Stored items
>>>
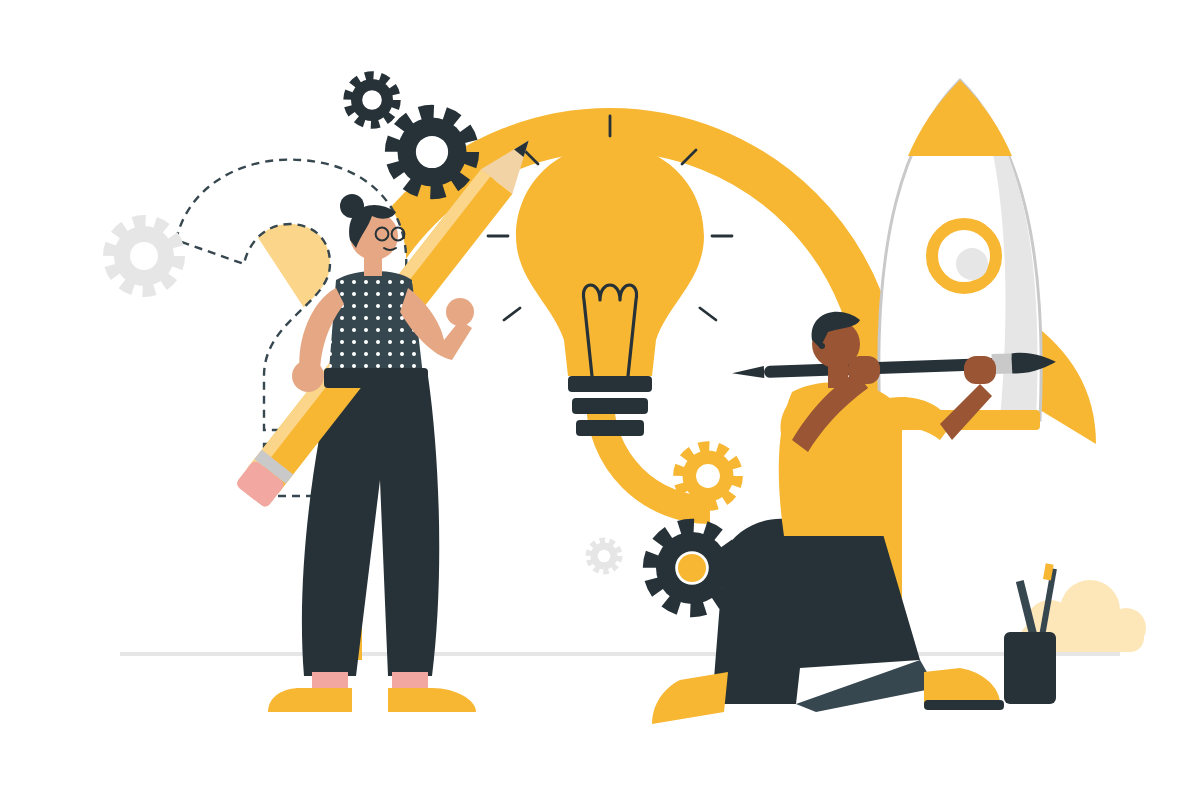
<!DOCTYPE html>
<html lang="en">
<head>
<meta charset="utf-8">
<title>Creative Process Illustration</title>
<link rel="stylesheet" href="https://fonts.googleapis.com/css2?family=Inter:wght@400&display=swap">
<style>
  :root {
    --paper: #ffffff;
    --sun: #f7b733;
    --sun-soft: #fbd58a;
    --sun-pale: #fde7b8;
    --ink: #263238;
    --ink-soft: #37474f;
    --mist: #e6e6e6;
    --mist-dark: #c9c9c9;
    --skin-light: #e6a884;
    --skin-dark: #9a5535;
    --blush: #f2a7a0;
    --wood: #f1d3a6;
    --white: #ffffff;
  }
  html, body {
    margin: 0;
    width: 1200px;
    height: 800px;
    overflow: hidden;
    background: var(--paper);
    font-family: "Inter", sans-serif;
  }
  .canvas { display: block; width: 1200px; height: 800px; }
  .sun { fill: var(--sun); }
  .sun-soft { fill: var(--sun-soft); }
  .sun-pale { fill: var(--sun-pale); }
  .ink { fill: var(--ink); }
  .ink-soft { fill: var(--ink-soft); }
  .mist { fill: var(--mist); }
  .mist-dark { fill: var(--mist-dark); }
  .white { fill: var(--white); }
  .skin-light { fill: var(--skin-light); }
  .skin-dark { fill: var(--skin-dark); }
  .blush { fill: var(--blush); }
  .wood { fill: var(--wood); }
  .gear-ink { color: var(--ink); }
  .gear-sun { color: var(--sun); }
  .gear-mist { color: var(--mist); }
  .arch { fill: none; stroke: var(--sun); stroke-width: 22; }
  .ray { stroke: var(--ink); stroke-width: 1.4; stroke-linecap: round; }
  .line-ink { fill: none; stroke: var(--ink); stroke-width: 1.6; stroke-linecap: round; stroke-linejoin: round; }
  .dashed { fill: var(--white); stroke: var(--ink-soft); stroke-width: 1.2; stroke-dasharray: 4 3; }
</style>
</head>
<body>
<svg class="canvas" viewBox="0 0 600 400" role="img" aria-label="Two people creating ideas: a woman with a giant pencil and a man painting a rocket, around a glowing light bulb and gears">
  <defs>
    <g id="gear">
      <circle r="17" fill="none" stroke="currentColor" stroke-width="7" stroke-dasharray="6 4.68"/>
      <circle r="15" fill="currentColor"/>
      <circle r="7" fill="var(--white)"/>
    </g>
    <pattern id="shirt-dots" width="6" height="6" patternUnits="userSpaceOnUse">
      <rect width="6" height="6" fill="var(--ink-soft)"/>
      <circle cx="3" cy="3" r="1" fill="var(--white)"/>
    </pattern>
  </defs>

  <!-- floor -->
  <rect class="mist" x="60" y="326" width="500" height="2"/>

  <!-- background arch -->
  <g id="arch">
    <path class="arch" d="M170 330 V200 A135 135 0 0 1 440 200 V330"/>
    <path class="arch" d="M300 200 A55 55 0 0 0 355 255" style="stroke-width:14"/>
  </g>

  <!-- question mark -->
  <g id="question-mark">
    <path class="sun-soft" d="M120 105 C150 85 190 95 192 130 C194 160 160 165 160 190 L160 212 L190 212"/>
    <path class="dashed" d="M88 120 C95 90 125 78 150 80 C185 82 205 105 203 135 C201 162 175 170 170 190 V215 H132 V188 C132 160 165 152 165 132 C165 118 155 112 145 112 C132 112 124 122 122 132 Z"/>
    <rect class="dashed" x="132" y="222" width="38" height="26"/>
  </g>

  <!-- gears -->
  <use href="#gear" class="gear-mist" transform="translate(72 128) scale(1)"/>
  <use href="#gear" class="gear-ink" transform="translate(186 50) scale(0.7)"/>
  <use href="#gear" class="gear-ink" transform="translate(216 76) scale(1.15)"/>
  <use href="#gear" class="gear-sun" transform="translate(354 238) scale(0.85)"/>
  <use href="#gear" class="gear-ink" transform="translate(346 284) scale(1.2)"/>
  <circle class="sun" cx="346" cy="284" r="7"/>
  <use href="#gear" class="gear-mist" transform="translate(302 278) scale(0.45)"/>

  <!-- light bulb -->
  <g id="light-bulb">
    <g class="ray">
      <line x1="305" y1="58" x2="305" y2="68"/>
      <line x1="262" y1="75" x2="269" y2="82"/>
      <line x1="348" y1="75" x2="341" y2="82"/>
      <line x1="244" y1="118" x2="254" y2="118"/>
      <line x1="366" y1="118" x2="356" y2="118"/>
      <line x1="252" y1="160" x2="260" y2="154"/>
      <line x1="358" y1="160" x2="350" y2="154"/>
    </g>
    <path class="sun" d="M305 72 C331 72 352 92 352 118 C352 140 334 152 328 170 L326 188 H284 L282 170 C276 152 258 140 258 118 C258 92 279 72 305 72 Z"/>
    <path class="line-ink" d="M296 188 L292 150 C290 140 300 140 300 150 C300 140 310 140 310 150 C310 140 320 140 318 150 L314 188"/>
    <rect class="ink" x="284" y="188" width="42" height="8" rx="2"/>
    <rect class="ink" x="286" y="199" width="38" height="8" rx="2"/>
    <rect class="ink" x="288" y="210" width="34" height="8" rx="2"/>
  </g>

  <!-- rocket -->
  <g id="rocket">
    <path class="sun" d="M514 160 C535 175 548 195 548 222 L520 205 Z"/>
    <path class="sun" d="M446 160 C430 175 424 195 426 222 L446 205 Z"/>
    <path class="white" d="M480 40 C508 68 524 118 520 210 H440 C436 118 452 68 480 40 Z" stroke="var(--mist-dark)" stroke-width="1.5"/>
    <path class="mist" d="M490 50 C510 80 522 125 518 210 H500 C506 140 502 90 490 50 Z"/>
    <path class="sun" d="M480 40 C492 52 500 64 506 78 H454 C460 64 468 52 480 40 Z"/>
    <circle class="white" cx="482" cy="128" r="16" stroke="var(--sun)" stroke-width="6"/>
    <circle class="mist" cx="486" cy="132" r="8"/>
    <rect class="sun" x="440" y="205" width="80" height="10" rx="2"/>
  </g>

  <!-- cloud of smoke -->
  <g id="cloud" class="sun-pale">
    <circle cx="525" cy="312" r="12"/>
    <circle cx="545" cy="305" r="15"/>
    <circle cx="563" cy="314" r="10"/>
    <rect x="510" y="312" width="62" height="14" rx="7"/>
  </g>

  <!-- paint cup -->
  <g id="paint-cup">
    <rect class="ink-soft" x="512" y="290" width="4" height="34" transform="rotate(-14 514 307)"/>
    <rect class="ink-soft" x="522" y="284" width="3" height="40" transform="rotate(10 523 304)"/>
    <rect class="sun" x="519" y="282" width="4" height="8" transform="rotate(10 523 304)"/>
    <rect class="ink" x="502" y="316" width="26" height="36" rx="3"/>
  </g>

  <!-- woman with pencil -->
  <g id="woman">
    <!-- legs -->
    <path class="ink" d="M166 188 H214 C220 230 222 290 216 338 H194 L190 240 L178 338 H152 C148 290 156 230 166 188 Z"/>
    <rect class="blush" x="156" y="336" width="18" height="8"/>
    <rect class="blush" x="196" y="336" width="18" height="8"/>
    <path class="sun" d="M150 344 H176 V356 H134 C134 348 142 344 150 344 Z"/>
    <path class="sun" d="M194 344 H216 C228 344 238 350 238 356 H194 Z"/>
    <!-- pencil -->
    <g transform="rotate(38 188 168)">
      <rect class="sun" x="178" y="70" width="20" height="190"/>
      <rect class="sun-soft" x="178" y="70" width="6" height="190"/>
      <rect class="mist-dark" x="178" y="248" width="20" height="6"/>
      <rect class="blush" x="178" y="254" width="20" height="16" rx="3"/>
      <path class="wood" d="M178 70 L188 44 L198 70 Z"/>
      <path class="ink" d="M185 52 L188 44 L191 52 Z"/>
    </g>
    <!-- torso -->
    <path fill="url(#shirt-dots)" d="M168 140 C178 134 198 134 206 140 L212 192 H164 Z"/>
    <rect class="ink" x="162" y="184" width="52" height="10" rx="2"/>
    <!-- arms -->
    <path class="skin-light" d="M168 144 C156 150 148 170 150 186 L160 188 C160 172 166 160 172 152 Z"/>
    <circle class="skin-light" cx="154" cy="188" r="8"/>
    <path class="skin-light" d="M204 144 C212 150 220 160 222 170 L230 160 L236 164 L226 180 C216 178 206 166 200 156 Z"/>
    <circle class="skin-light" cx="230" cy="156" r="7"/>
    <!-- head -->
    <rect class="skin-light" x="182" y="126" width="9" height="12"/>
    <circle class="skin-light" cx="187" cy="118" r="12"/>
    <path class="ink" d="M175 120 C172 104 186 98 198 106 C196 110 190 110 186 108 C184 114 180 118 178 124 Z"/>
    <circle class="ink" cx="176" cy="103" r="6"/>
    <circle cx="191" cy="117" r="3.2" fill="none" stroke="var(--ink)" stroke-width="1"/>
    <circle cx="199" cy="117" r="3.2" fill="none" stroke="var(--ink)" stroke-width="1"/>
    <path class="line-ink" d="M192 124 Q195 126 198 124" style="stroke-width:1"/>
  </g>

  <!-- man with brush -->
  <g id="man">
    <!-- legs -->
    <path class="ink" d="M440 262 L460 330 L400 334 L398 352 L356 352 L362 276 C370 260 392 256 400 262 Z"/>
    <path class="ink-soft" d="M398 352 L460 330 L468 344 L408 356 Z"/>
    <path class="sun" d="M340 340 L364 336 L362 356 L326 362 C326 352 332 344 340 340 Z"/>
    <path class="sun" d="M462 336 L480 334 C492 336 500 344 500 352 L462 354 Z"/>
    <rect class="ink" x="462" y="350" width="40" height="5" rx="2"/>
    <!-- torso -->
    <path class="sun" d="M396 196 C410 188 436 190 446 200 L448 268 H392 C388 240 388 214 396 196 Z"/>
    <!-- brush -->
    <g transform="rotate(-2 440 184)">
      <rect class="ink" x="382" y="181" width="128" height="6" rx="3"/>
      <rect class="mist-dark" x="496" y="179" width="10" height="10"/>
      <path class="ink" d="M506 179 C516 178 524 182 528 184 C524 186 516 190 506 189 Z"/>
      <path class="ink" d="M382 181 L366 184 L382 187 Z"/>
    </g>
    <!-- arms -->
    <path class="sun" d="M398 198 C388 206 388 220 396 226 L420 200 Z"/>
    <path class="skin-dark" d="M396 220 C402 210 412 196 428 186 L434 194 C420 204 410 216 404 226 Z"/>
    <rect class="skin-dark" x="424" y="178" width="16" height="14" rx="6"/>
    <path class="sun" d="M440 200 C454 196 470 200 476 212 L470 220 C462 214 452 212 444 214 Z"/>
    <path class="skin-dark" d="M470 212 L490 192 L496 198 L476 220 Z"/>
    <rect class="skin-dark" x="482" y="178" width="16" height="14" rx="6"/>
    <!-- head -->
    <rect class="skin-dark" x="414" y="180" width="10" height="14"/>
    <circle class="skin-dark" cx="418" cy="172" r="12"/>
    <path class="ink" d="M406 170 C404 156 420 152 430 160 C428 164 420 164 414 166 L410 174 Z"/>
    <circle class="ink" cx="411" cy="173" r="1.5"/>
  </g>
</svg>
</body>
</html>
<<<
Give the count of lines above that include the word "html", stating no other information.

→ RESPONSE AREA: 4